More broadly, the controversy over discrepancies was an indication of the poverty of the Indian media’s discourse on the economy. Most debates on the country’s economic well-being show an unhealthy obsession with numbers, and especially GDP estimates, when, in fact, the metric’s utility is being questioned the world over. It is becoming increasingly accepted that growth is merely a subset of development. GDP, and therefore growth, fails to account for other important indicators—thus failing to give a holistic view of the health of an economy.

The GDP-obsessed analysis emphasises quantity over quality—to use a medical analogy, it focusses on treating an illness by exponentially increasing the dosage of a particular drug, when another medicine might improve a patient’s health. Further, GDP does not measure income inequality, and thus obscures the fact that a country can show high growth rates even as only a wealthy few prosper at the cost of a poor majority. The depletion of natural resources to increase growth also goes unaccounted for in GDP estimates. By now, these criticisms are well known in Western media.

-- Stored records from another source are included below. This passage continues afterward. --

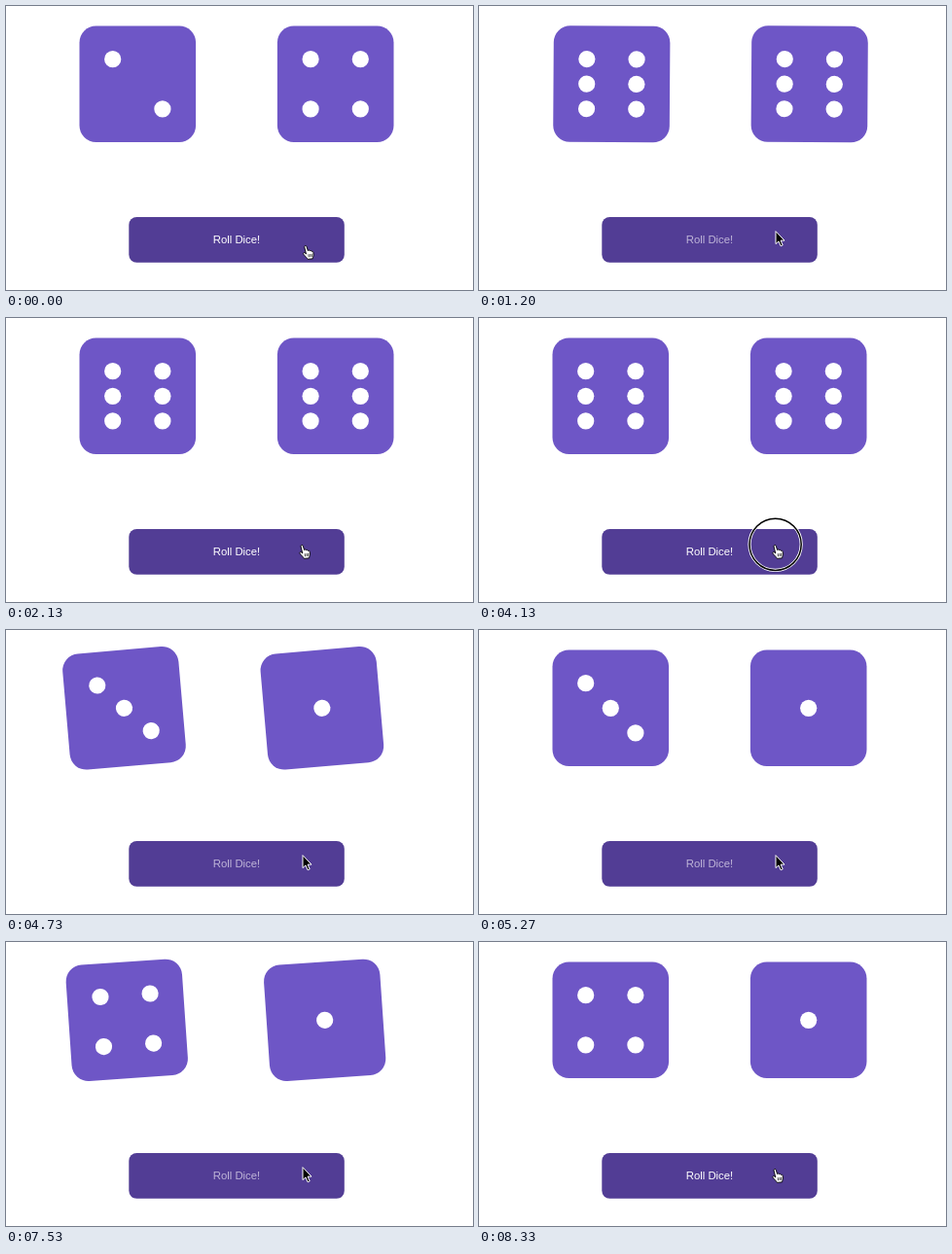
Animation, 480 px wide and 292 px high, one loop 8590 ms. Source, as an HTML page:

```html
<!DOCTYPE html>
<html lang="en">
<head>
<meta charset="utf-8">
<title>Roll Dice</title>
<style>
html, body { margin: 0; width: 100%; height: 100%; overflow: hidden; background: #fff; }
svg { display: block; width: 480px; height: 292px; }
text { font: 11.35px "Liberation Sans", Arial, sans-serif; text-anchor: middle; }
</style>
</head>
<body>
<svg viewBox="0 0 480 292">
  <g id="left" fill="#fff"></g>
  <g id="right" fill="#fff"></g>
  <rect x="126.3" y="217" width="221.5" height="46.8" rx="8" fill="#523d95"/>
  <text id="label" x="237" y="244.4">Roll Dice!</text>
  <g id="ring" fill="none">
    <circle cx="304.6" cy="232.8" r="26.6" stroke="#fff" stroke-width="3.2"/>
    <circle cx="304.6" cy="232.8" r="26.6" stroke="#000" stroke-width="1.5"/>
  </g>
  <g id="hand" fill="#fff" stroke="#000" stroke-width=".9" stroke-linejoin="round">
    <path d="M1.2 1.1C1.3-.4 3.1-.6 3.5.8L4.8 5C5.4 4.1 6.6 4.3 6.8 5.2C7.5 4.6 8.5 4.9 8.7 5.8C9.5 5.4 10.3 5.9 10.4 6.8L10.6 9.4C10.6 10.7 9.9 11.4 9.8 13.2L4.6 13.8C4.1 12.4 2 10.9.3 8.6C-.5 7.4.9 6.5 1.9 7.4L3 8.4Z"/>
    <path fill="none" stroke-width=".7" d="M5.3 8.6l.4 3M7.1 8.4l.3 3M8.8 8.2l.1 3"/>
  </g>
  <path id="arrow" d="M305 231.6V244.6L308 241.9L310.1 246.8L312.2 245.9L310.1 241.1H314Z" stroke="#fff" stroke-width="1"/>
</svg>
<script>
const LOOP = 8590, FPS = 15;
const DIE_Y = 80.3, SIZE = 119.6, DOT_GAP = 25.6;
const $ = id => document.getElementById(id);
const show = (id, on) => $(id).setAttribute("visibility", on ? "visible" : "hidden");

// Each roll: press, release, start of the shake, button enabled again, faces.
const rolls = [
  { press: 930, release: 1066, shake: 1057, end: 2130, faces: [6, 6] },
  { press: 4130, release: 4198, shake: 4234, end: 5330, faces: [3, 1] },
  { press: 6930, release: 7066, shake: 7044, end: 8130, faces: [4, 1] }
];

// Shake amount at every tenth of its one second.
const swing = [0, -.25, .5, -1, 1, -1, 1, -1, .5, -.25, 0, 0];

function shakeAt(ms) {
  if (ms <= 0 || ms >= 1000) return 0;
  const i = Math.floor(ms / 100);
  return swing[i] + (swing[i + 1] - swing[i]) * (ms / 100 - i);
}

function pips(n) {
  const spots = n % 2 ? [[0, 0]] : [];
  if (n > 1) spots.push([-1, -1], [1, 1]);
  if (n > 3) spots.push([1, -1], [-1, 1]);
  if (n === 6) spots.push([-1, 0], [1, 0]);
  return spots.map(([x, y]) =>
    `<circle cx="${x * DOT_GAP}" cy="${y * DOT_GAP}" r="8.6"/>`).join("");
}

function drawDie(id, x, face, shake) {
  const die = $(id);
  if (die.dataset.face !== String(face)) {
    die.dataset.face = face;
    die.innerHTML = `<rect x="${-SIZE / 2}" y="${-SIZE / 2}" width="${SIZE}" height="${SIZE}" rx="17" fill="#6e56c6"/>` + pips(face);
  }
  die.setAttribute("transform", `translate(${x + 14 * shake} ${DIE_Y}) rotate(${5 * shake})`);
}

function draw(now) {
  // The picture steps at a fixed rate.
  const t = Math.floor((now % LOOP + 3.5) * FPS / 1000) * 1000 / FPS;
  const at = t + 4;
  const roll = rolls.filter(r => at >= r.press).pop();
  const rolled = rolls.filter(r => at >= r.release).pop();
  const busy = !!rolled && at < rolled.end;
  const faces = rolled ? rolled.faces : [2, 4];
  const shake = busy ? shakeAt(t - rolled.shake) : 0;

  drawDie("left", 135.3, faces[0], shake);
  drawDie("right", 338.7, faces[1], shake);
  $("label").setAttribute("fill", busy ? "#bfb5d8" : "#fff");
  show("ring", roll && at < roll.release);
  show("arrow", busy);
  show("hand", !busy);

  const u = Math.min(1, t / 467), rest = 1 - u * u * (3 - 2 * u);
  $("hand").setAttribute("transform", `translate(${301.8 + 3.7 * rest} ${233.6 + 13 * rest})`);
}

const start = performance.now();
function tick() {
  draw(performance.now() - start);
  requestAnimationFrame(tick);
}
tick();
</script>
</body>
</html>
```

As a result, governments and economists have been looking for better alternative models, over a hundred of which have been proposed. Though no country has stopped measuring GDP, many have tried to complement it with better indicators to assess national economic well-being. One of the most prominent initiatives to find better ways of understanding national economic health is Beyond GDP, which involves numerous international organisations, including the European Union and the Organisation for Economic Co-operation and Development, or OECD. The OECD ranks its 35 member countries using a metric known as the Better Life Index, whose 11 main indicators comprise housing, environment, income, jobs, community, education, civic engagement, health, life satisfaction, safety and work-life balance.

Another alternate model, called the Genuine Progress Indicator, or GPI, has been adopted by Finland and many US states, including Washington, Vermont, Maryland and Hawaii. According to a Washington state government website, the GPI has been formulated to “complement” the state GDP, so as to “better articulate the actual lived-experiences of its people.” The indicator includes 26 individual metrics under three main categories: economic, environmental and social. In India’s own neighbourhood, Bhutan, in 2008, introduced the Gross National Happiness index, which also includes social and environmental metrics.

The only major metric used by India besides the GDP is the Human Development Index, which just assesses health, education and income. In the Indian context, it is imperative that an index is developed that, along with economic growth, assigns value to the environment, natural resources, quality of life, inequities of caste, class and gender and political freedom, among other factors. Economics journalists would do the country’s public discourse considerable good if they focussed on questions like this about the GDP, rather than making wild allegations of data fudging.

Aakanksha Kaushik is an Assistant Professor (Economics) at University School of Management and Entrepreneurship, Delhi Technological University.